You can eventually use these CSS and HTML skeletons (http://html5up.net/) to do something neat, but I don't think someone will judge you because you used bootstrap.
And you, what's yours ?
There's the possibility that this project could be especially handy if it were turned in to a generator.
We are the community, it's ours to think of a way to make a better yeoman ecosystem.
They have a catalog and as soon as you have choosen what you wanted inside, it keep things updated, clean dependencies, etc.
The thing is, you still have to do the choices yourself. So, as a newbie, you quickly find the profusion of packages overwhelming.
So, assuming you want to make Hackathon Starter and you know how to do it you could:
1. Use this Generator: https://github.com/lukelarsen/generator-node-express that will boilerplate + scaffold your backend
2. change the rendering engine in server.js to Jade
3. Install front-end componnents: (do `bower install <component>`
4. Then you'll write these nices views because that can't be generated. That's where the value of this project is.
5. This yeooman generator doesn't provide passport (auth system for Node) so you'll have to write it too. Maybe i didn't pick the best generator, sorry for that. Again, the project has lot of value with the working Passport system.
6. Glue things together with Js and CSS in the front-end, because that can't be generated neither.
There is work in this project, and yeoman is not the silver bullet. Just another tool to make things faster.

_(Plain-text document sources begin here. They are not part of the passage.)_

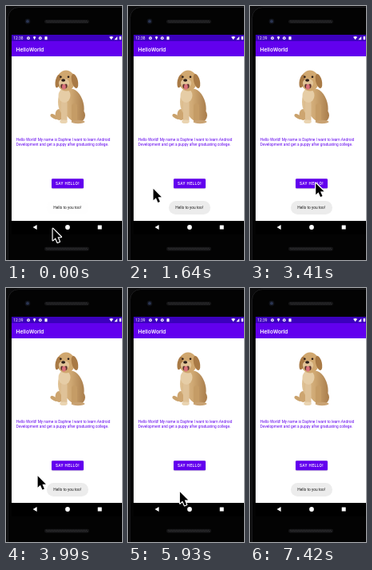
These frames come from a looping animation (145x318 px, 8.63 s). An HTML page with a canvas:

```html
<!DOCTYPE html>
<html lang="en">
<head>
<meta charset="utf-8">
<title>HelloWorld</title>
<style>
  html, body { margin: 0; width: 100%; height: 100%; overflow: hidden; background: #000; }
  canvas { display: block; width: 100vw; height: 100vh; }
</style>
</head>
<body>
<canvas></canvas>
<script>
const W = 145, H = 318, LOOP = 8630;
const PURPLE = '#6200ee', DARK_PURPLE = '#3c00bd';
const canvas = document.querySelector('canvas');
const c = canvas.getContext('2d');
let scale = 1;

const stepAt = t => Math.floor((t + 17) / 148.4);
const clamp = v => Math.min(1, Math.max(0, v));
const ease = u => u * u * (3 - 2 * u);

// Pointer glides; bow bends the path sideways.
const home = { x: 58, y: 278 };
const glides = [
  { from: 1, to: 6, x: 62, y: 212, bow: -8 },
  { from: 7, to: 11, x: 31, y: 228 },
  { from: 13, to: 15, x: 69.5, y: 219.5 },
  { from: 22, to: 27, x: 39, y: 234.5, bow: 26 },
  { from: 30, to: 35, x: 40, y: 278.3 },
  { from: 35, to: 37, x: 59, y: 271 },
  { from: 38, to: 43, x: 74, y: 223.5 },
  { from: 45, to: 48, x: 50, y: 296.5 }
];
const POINTER_GONE = 50;

function pointerAt(s) {
  let { x, y } = home;
  for (const g of glides) {
    const u = clamp((s - g.from) / (g.to - g.from)), e = ease(u);
    x += (g.x - x) * e + (g.bow || 0) * Math.sin(Math.PI * u);
    y += (g.y - y) * e;
  }
  return [x, y];
}

const press = (s, start) => s < start ? 0 : clamp(1 - (s - start) / 2);
const glowAt = s => Math.max(press(s, 18), press(s, 44));
const toastAt = s => clamp(Math.max((36 - s) / 2.2, (s - 45) / 2));

function box(x, y, w, h, fill, r = 0) {
  c.fillStyle = fill;
  c.beginPath();
  c.roundRect(x, y, w, h, r);
  c.fill();
}

function oval(x, y, rx, ry, fill, turn = 0) {
  c.fillStyle = fill;
  c.beginPath();
  c.ellipse(x, y, rx, ry, turn, 0, Math.PI * 2);
  c.fill();
}

function poly(points, fill) {
  c.fillStyle = fill;
  c.beginPath();
  points.forEach(p => c.lineTo(...p));
  c.closePath();
  c.fill();
}

function ring(x, y, r) {
  oval(x, y, r, r, '#fff');
  oval(x, y, r * 0.4, r * 0.4, DARK_PURPLE);
}

function text(str, x, y, size, color, weight = 400, spacing = 0) {
  c.font = `${weight} ${size}px Roboto, sans-serif`;
  c.letterSpacing = spacing + 'px';
  c.fillStyle = color;
  c.fillText(str, x, y);
}

function grille(y) {
  box(48, y, 56, 4.6, '#161618', 2.3);
  for (let i = 0; i < 52; i++) box(50 + i, y + 1 + (i % 2) * 1.5, 1, 1, '#38383a');
}

function drawPhone() {
  box(0, 0, W, H, '#0c0c0d');
  box(2, 1, 180, 336, '#030303', 14);
  c.strokeStyle = '#2c2c2e';
  c.lineWidth = 0.7;
  c.beginPath();
  c.roundRect(2.6, 1.6, 180, 335, 13);
  c.stroke();
  oval(27, 19.2, 3.4, 3.4, '#101219');
  oval(27, 19.2, 1.9, 1.9, '#2a3552');
  grille(17.2);
  grille(301.8);
}

function drawScreen(s) {
  box(7, 36, 138, 233, '#fff');
  box(7, 36, 138, 8.2, DARK_PURPLE);
  text(s < 14 ? '12:38' : '12:39', 9.3, 42.2, 4.9, '#fff');
  ring(28, 40.2, 1.9);
  poly([[33.8, 38.8], [35.6, 38], [37.4, 38.8], [35.6, 42.4]], '#fff');
  ring(42.8, 40.2, 1.9);
  box(48.4, 38.2, 3.2, 4, '#fff', 0.5);
  poly([[129, 38.8], [131.6, 38], [134.2, 38.8], [131.6, 42.2]], '#fff');
  poly([[139.2, 42.2], [139.2, 38], [135.4, 42.2]], '#fff');
  box(141.7, 38, 2.4, 4.2, '#fff', 0.4);

  box(7, 44, 138, 19, PURPLE);
  text('HelloWorld', 12.5, 56.5, 7.05, '#fff', 500);
  text('Hello World! My name is Daphne I want to learn Android', 12.8, 169.2, 4.77, PURPLE);
  text('Development and get a puppy after graduating college.', 12.8, 175, 4.77, PURPLE);

  box(7, 269, 138, 17, '#000');
  poly([[33.6, 277], [38.6, 274.1], [38.6, 279.9]], '#fff');
  oval(77, 277, 2.9, 2.9, '#fff');
  box(114.7, 274.5, 5, 5, '#fff', 0.3);
}

function drawPuppy() {
  const fur = c.createLinearGradient(62, 0, 100, 0);
  fur.addColorStop(0, '#e3c79c');
  fur.addColorStop(0.5, '#cfa873');
  fur.addColorStop(1, '#a67a49');
  const ear = '#a97a45', muzzle = '#e2c498', dark = '#2a1c16';
  oval(60, 138.5, 5, 2.4, '#caa26c', 0.5);
  oval(84, 124, 13, 21, fur, -0.25);
  oval(91, 137, 8, 8.5, fur);
  oval(66.5, 136, 5, 7, '#cda570');
  oval(76, 120, 11, 18, fur);
  box(69, 118, 7.5, 28, '#dfc298', 3.7);
  box(82, 122, 7, 24, '#c59c66', 3.5);
  oval(72, 144.8, 4.8, 2.3, '#ead4b1');
  oval(90, 145, 8.5, 2.2, '#c9a272');
  oval(73, 112, 7.5, 9, '#e6cda6');
  oval(75, 93.5, 11.3, 13, '#d0a76f');
  oval(65, 94, 3.2, 8.5, ear, 0.2);
  oval(86, 94, 3.8, 9.2, ear, -0.25);
  oval(72.5, 96.5, 6.6, 5.6, muzzle);
  oval(72.5, 100, 4.2, 3.6, '#5a302b');
  oval(72.4, 101.2, 2.4, 3.4, '#d9717a');
  oval(72.2, 95.6, 5, 2.4, muzzle);
  oval(71.6, 93, 2.5, 1.8, dark);
  oval(68.4, 88.8, 1.3, 1.3, dark);
  oval(78, 88.8, 1.3, 1.3, dark);
}

function drawButton(glow) {
  c.save();
  c.shadowColor = `rgba(0,0,0,${0.22 + glow * 0.2})`;
  c.shadowBlur = (1.2 + glow * 2) * scale;
  c.shadowOffsetY = (0.4 + glow * 0.8) * scale;
  box(57, 216.3, 40, 12, PURPLE, 1.3);
  c.restore();
  box(57, 216.3, 40, 12, `rgba(205,110,255,${glow * 0.38})`, 1.3);
  text('SAY HELLO!', 62, 224.3, 4.8, '#fff', 500, 0.43);
}

function drawToast(s) {
  c.globalAlpha = toastAt(s);
  box(51, 244, 52, 17, s < 2 ? '#fefefe' : '#ececec', 8.5);
  text('Hello to you too!', 59.3, 254.2, 4.8, '#1c1c1c');
  c.globalAlpha = 1;
}

function drawPointer(x, y) {
  c.save();
  c.translate(x, y);
  c.scale(1.06, 1.06);
  c.lineWidth = 2.2;
  c.lineJoin = 'round';
  c.strokeStyle = '#fff';
  poly([[0.6, 0.8], [0.6, 14.4], [3.7, 11.5], [6.1, 17], [8.4, 16], [6.1, 10.6], [10.3, 10.5]], '#000');
  c.stroke();
  c.fill();
  c.restore();
}

function fit() {
  const dpr = devicePixelRatio || 1;
  const w = Math.round(innerWidth * dpr), h = Math.round(innerHeight * dpr);
  if (canvas.width !== w || canvas.height !== h) {
    canvas.width = w;
    canvas.height = h;
  }
  scale = w / W;
  c.setTransform(scale, 0, 0, h / H, 0, 0);
}

function draw(t) {
  const s = stepAt(t);
  fit();
  drawPhone();
  drawScreen(s);
  drawPuppy();
  drawButton(glowAt(s));
  drawToast(s);
  if (s < POINTER_GONE) drawPointer(...pointerAt(s));
}

const start = performance.now();
function tick() {
  draw((performance.now() - start) % LOOP);
  requestAnimationFrame(tick);
}
tick();
</script>
</body>
</html>
```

Exponential.io is Tooling as a Service. Basically, it creates 3 things really well via automation:
2. Angular app (and connects to the API)
3. Express app (optional. used for SEO)
There are a number of templates to get you started and once you get over the initial learning curve lineman fades into the background while you iterate on your app.
For a comparison with Yeoman see: http://www.linemanjs.com/#lineman-vs-yeoman
> Both mongoose and bcrypt libraries (and could be a few others) require gcc build tools in order for those packages to be installed. On Ubuntu you would do sudo apt-get install build-essential. On Mac you would need to install Xcode to get the command line tools, and on Windows you would need Visual Studio.
The best (visual) example I could find is on this page: http://railsapps.github.io/xcode-command-line-tools.html (scroll down a bit).
Has all major oauth integrations and a fantastic user system... I have also heard that it was used a bunch at node knockout recently. Definitely worth checking out-
* http://www.johnhenryrails.com 
Full disclosure: I'm the author of the 
My focus is on clean structure, completeness of tools and documentation (mostly inline) so you not only get a node/express/jade/everyauth/mongodb app but also can learn what's going on and how it all works together.
SPA app on top coming up ...
By all accounts, Passport is by far the more popular authentication package (95,000 downloads from npm in the last month vs. 2,100 for everyauth). Furthermore, maintenance of everyauth seems to have come to a halt, leaving outstanding bugs and issues unaddressed. In contrast, Passport has 100% test coverage, and has an API that's been proven stable over ~2 years.
I guess when I decided everyauth over passport about 4 months ago (there was an actual decision process IIRC) it seemed like everauth was more mature, I found more examples and other repos explaining how I could bend it to my needs.
Recently I've come across passport quite often and it appears to be the gold standard nowadays... So yes it's going in at some point in time (this is a minor side project only).
I will happily merge a pull request if you care to go for it - I currently only support facebook and twitter and was working on local user/pass up until an hour ago ... ;)
I've pretty much abandoned express-foundation since I haven't been to a hackathon in a while. This repo pretty much seals its fate.
The biggest advantage you'll get out of this system is that it's simple, and you know it in and out because you built it. With all of the other tools that do the same thing, you run into the same problem: you don't have time to learn a new tool at the hackathon. By the time you've figured out Yeoman (which looks really cool), you only have a few hours to implement your app's actual functionality.
Since it takes up valuable time to show off "auxiliary" pages like account setup, I think it's okay to just skip 'em. Most people won't mind, as it's well understood that hackathon projects are not ready for prime-time.
Awesome, this is what I wanted to make. We should make this config driven. say what Oauth/logins to be enabled, etc.
Any one starting a new project should use this this config and be able to get desired features up and running in minutes.